## Work instruction:
Check every line in the listing below for "fragColor". Copy the ones where it occurs.

• • • • • • •

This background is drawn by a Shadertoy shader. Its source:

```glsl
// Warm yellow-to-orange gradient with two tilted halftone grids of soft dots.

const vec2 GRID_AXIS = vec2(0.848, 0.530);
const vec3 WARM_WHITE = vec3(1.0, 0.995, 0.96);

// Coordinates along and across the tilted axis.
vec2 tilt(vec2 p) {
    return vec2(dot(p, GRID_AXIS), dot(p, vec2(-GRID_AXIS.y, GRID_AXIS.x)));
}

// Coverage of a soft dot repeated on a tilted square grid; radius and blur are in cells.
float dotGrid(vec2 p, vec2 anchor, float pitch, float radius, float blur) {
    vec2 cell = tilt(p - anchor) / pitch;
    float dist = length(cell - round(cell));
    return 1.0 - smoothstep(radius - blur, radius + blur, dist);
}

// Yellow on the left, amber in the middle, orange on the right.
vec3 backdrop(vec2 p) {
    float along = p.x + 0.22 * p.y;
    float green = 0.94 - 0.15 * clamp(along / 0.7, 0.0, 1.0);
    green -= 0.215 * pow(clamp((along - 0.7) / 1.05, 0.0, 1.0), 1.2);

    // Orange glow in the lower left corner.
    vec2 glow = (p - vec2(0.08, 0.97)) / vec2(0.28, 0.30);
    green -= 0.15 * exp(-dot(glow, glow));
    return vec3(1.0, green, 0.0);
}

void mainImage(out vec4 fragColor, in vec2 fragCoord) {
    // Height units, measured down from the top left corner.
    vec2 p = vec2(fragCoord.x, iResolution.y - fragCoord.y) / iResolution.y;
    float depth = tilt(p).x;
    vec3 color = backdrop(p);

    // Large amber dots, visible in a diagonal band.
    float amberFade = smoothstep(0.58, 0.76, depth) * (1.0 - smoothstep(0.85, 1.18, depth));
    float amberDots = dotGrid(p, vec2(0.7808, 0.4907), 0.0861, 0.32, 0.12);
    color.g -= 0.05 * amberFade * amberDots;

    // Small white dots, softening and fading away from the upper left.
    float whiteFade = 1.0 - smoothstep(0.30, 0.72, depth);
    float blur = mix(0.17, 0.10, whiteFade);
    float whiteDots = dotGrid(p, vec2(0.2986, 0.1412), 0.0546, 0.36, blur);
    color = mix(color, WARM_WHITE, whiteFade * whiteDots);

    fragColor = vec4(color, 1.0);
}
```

• • • • • • •

## Solution for this exercise:
void mainImage(out vec4 fragColor, in vec2 fragCoord) {
    fragColor = vec4(color, 1.0);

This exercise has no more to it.